I committed one of the cardinal sins of training today. I swear I had no idea it was going to be this bad but somehow my delinquency got out of hand. The sin is this: skipping workouts and "making them up" later. I have in the past strongly condemned this practice. But this week I was pulling myself through hand over hand and somehow there were afternoons when a run simply wasn't in the game plan. I kept thinking, "I'll do it later..." This is actually extremely uncharacteristic of me. I had decided (just after sunset Wednesday) that I would make Wednesday a day off and do Wednesday's recovery on Sunday so I knew I was going to run on Sunday and I was looking forward to it but when I got ready this morning I added up my skipped runs from the week and realized that I had missed THREE HOURS of running. Um, three hours is not exactly insignificant. Wow. I am impressed with myself for getting into this situation. I know & I've preached that there is no pushing back workouts, there's training windows you either fill with workouts or you miss the opportunity. You can't clump all your training together on the weekend and rationalize that it averages out for the week. I wanted to run anyway so I ran but I realized that if it was anyone else I could spew a lecture on why not to do overdue workouts.

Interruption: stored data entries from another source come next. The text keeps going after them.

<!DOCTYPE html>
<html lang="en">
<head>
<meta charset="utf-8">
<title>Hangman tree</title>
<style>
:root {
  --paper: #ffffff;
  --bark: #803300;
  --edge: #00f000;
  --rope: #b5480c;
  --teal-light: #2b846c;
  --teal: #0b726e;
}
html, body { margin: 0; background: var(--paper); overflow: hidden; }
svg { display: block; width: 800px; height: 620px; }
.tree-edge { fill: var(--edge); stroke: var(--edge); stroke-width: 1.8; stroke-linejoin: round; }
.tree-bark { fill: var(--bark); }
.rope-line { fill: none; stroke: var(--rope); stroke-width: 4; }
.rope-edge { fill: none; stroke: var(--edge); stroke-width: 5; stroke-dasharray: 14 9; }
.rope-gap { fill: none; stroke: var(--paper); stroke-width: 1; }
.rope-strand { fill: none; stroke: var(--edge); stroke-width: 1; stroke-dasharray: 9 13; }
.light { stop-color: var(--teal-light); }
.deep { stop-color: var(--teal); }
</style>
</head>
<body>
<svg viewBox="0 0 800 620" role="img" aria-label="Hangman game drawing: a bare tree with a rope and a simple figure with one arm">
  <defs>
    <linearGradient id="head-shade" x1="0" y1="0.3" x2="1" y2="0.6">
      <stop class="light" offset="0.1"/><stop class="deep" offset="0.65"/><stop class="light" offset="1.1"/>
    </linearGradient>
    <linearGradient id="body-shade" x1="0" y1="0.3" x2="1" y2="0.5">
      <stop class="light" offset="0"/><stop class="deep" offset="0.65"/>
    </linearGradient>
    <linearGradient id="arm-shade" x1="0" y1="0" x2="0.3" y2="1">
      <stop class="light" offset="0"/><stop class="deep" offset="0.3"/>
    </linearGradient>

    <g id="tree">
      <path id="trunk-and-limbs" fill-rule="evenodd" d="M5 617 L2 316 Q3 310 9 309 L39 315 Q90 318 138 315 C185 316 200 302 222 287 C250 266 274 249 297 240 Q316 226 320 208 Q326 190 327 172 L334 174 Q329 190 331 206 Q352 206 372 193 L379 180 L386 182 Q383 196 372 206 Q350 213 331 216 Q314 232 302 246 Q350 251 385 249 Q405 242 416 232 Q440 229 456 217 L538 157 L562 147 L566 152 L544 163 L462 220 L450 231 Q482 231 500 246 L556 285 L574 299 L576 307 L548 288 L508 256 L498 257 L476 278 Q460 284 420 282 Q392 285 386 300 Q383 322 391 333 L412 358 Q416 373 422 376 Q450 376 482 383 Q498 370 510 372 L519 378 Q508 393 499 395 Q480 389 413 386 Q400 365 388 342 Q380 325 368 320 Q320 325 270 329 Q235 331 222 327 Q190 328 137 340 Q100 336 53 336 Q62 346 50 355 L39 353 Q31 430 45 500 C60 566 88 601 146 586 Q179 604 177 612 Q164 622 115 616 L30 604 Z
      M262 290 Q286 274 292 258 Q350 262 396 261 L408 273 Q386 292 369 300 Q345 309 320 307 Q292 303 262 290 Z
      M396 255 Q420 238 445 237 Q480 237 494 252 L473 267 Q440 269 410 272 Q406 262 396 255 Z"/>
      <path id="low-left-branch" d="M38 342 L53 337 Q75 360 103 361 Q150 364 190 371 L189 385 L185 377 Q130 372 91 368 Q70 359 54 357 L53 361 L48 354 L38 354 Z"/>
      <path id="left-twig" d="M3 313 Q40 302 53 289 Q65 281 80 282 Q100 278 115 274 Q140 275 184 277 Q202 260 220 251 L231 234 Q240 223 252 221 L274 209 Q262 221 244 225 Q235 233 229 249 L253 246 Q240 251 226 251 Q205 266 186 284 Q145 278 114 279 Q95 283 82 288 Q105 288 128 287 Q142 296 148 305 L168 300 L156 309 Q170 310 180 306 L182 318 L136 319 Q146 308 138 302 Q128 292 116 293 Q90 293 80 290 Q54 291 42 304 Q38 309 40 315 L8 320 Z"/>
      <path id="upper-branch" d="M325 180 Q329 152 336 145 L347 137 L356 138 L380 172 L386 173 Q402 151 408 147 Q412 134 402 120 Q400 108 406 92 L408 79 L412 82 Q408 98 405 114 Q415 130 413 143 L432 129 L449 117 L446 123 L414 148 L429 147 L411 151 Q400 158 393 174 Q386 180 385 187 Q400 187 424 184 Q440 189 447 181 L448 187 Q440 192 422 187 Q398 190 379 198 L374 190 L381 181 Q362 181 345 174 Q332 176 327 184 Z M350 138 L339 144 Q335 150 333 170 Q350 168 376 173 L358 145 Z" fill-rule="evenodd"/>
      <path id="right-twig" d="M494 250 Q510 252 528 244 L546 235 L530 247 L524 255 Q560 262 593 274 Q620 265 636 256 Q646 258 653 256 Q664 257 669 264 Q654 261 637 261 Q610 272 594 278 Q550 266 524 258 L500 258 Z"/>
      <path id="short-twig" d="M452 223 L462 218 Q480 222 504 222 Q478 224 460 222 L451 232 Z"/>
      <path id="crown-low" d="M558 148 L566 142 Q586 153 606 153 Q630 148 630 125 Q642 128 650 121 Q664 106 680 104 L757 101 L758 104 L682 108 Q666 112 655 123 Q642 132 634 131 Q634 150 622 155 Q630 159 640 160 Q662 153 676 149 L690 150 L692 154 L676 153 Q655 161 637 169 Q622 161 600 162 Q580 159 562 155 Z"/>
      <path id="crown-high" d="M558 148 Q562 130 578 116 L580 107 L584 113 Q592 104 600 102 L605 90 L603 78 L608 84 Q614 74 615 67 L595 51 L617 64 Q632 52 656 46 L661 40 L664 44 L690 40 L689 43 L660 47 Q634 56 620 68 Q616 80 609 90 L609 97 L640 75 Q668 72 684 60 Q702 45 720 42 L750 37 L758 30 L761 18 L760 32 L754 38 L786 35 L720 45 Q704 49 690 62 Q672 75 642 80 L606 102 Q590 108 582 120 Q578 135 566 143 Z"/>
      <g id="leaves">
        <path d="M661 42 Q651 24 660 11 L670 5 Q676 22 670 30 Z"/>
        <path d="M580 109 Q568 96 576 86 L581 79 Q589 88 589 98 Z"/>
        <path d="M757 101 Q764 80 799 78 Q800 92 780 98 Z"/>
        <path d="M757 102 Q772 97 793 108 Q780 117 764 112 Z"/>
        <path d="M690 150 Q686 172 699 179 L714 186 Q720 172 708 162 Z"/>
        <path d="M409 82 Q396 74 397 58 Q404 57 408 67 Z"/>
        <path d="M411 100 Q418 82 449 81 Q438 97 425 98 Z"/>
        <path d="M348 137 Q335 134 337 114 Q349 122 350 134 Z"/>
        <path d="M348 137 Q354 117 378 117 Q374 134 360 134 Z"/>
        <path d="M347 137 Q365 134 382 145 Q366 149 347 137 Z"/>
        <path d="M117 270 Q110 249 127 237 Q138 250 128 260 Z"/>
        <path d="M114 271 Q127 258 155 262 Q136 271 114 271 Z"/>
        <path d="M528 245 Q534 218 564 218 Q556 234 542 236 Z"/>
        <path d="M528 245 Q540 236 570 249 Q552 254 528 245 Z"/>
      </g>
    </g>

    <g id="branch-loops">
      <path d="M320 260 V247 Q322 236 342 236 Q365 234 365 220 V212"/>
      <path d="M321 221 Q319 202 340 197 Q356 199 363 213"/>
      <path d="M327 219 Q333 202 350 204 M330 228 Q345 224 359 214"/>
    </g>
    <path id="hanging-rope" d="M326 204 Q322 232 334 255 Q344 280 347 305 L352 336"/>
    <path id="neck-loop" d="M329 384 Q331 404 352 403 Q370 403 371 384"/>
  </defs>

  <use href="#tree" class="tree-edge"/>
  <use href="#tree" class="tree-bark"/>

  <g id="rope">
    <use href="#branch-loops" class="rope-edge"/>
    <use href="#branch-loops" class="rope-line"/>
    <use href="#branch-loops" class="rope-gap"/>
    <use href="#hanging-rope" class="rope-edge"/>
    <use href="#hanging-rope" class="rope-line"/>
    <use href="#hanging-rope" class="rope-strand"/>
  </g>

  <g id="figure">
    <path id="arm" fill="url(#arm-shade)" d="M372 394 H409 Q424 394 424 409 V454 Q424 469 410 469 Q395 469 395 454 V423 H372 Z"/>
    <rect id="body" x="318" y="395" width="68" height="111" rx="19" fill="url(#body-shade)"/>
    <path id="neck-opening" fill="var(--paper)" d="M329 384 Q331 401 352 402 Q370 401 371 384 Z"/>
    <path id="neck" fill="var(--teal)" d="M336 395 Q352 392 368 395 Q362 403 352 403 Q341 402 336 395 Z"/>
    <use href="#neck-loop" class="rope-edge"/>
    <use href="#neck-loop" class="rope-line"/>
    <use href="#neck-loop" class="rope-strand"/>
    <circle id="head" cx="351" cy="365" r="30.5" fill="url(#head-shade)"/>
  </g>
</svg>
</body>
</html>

Even now I'm not sure if I would have done the week differently though based on what I was doing, how I felt, and how much I enjoyed my run this morning. (Except for the serious bruise on my shin from running into a chain-- it was fog colored like everything else this morning.) I don't know. It feels like a minor moral dilemma. Any thoughts? I know it is a much more prevalent issue for athletes with a more complicated priority list.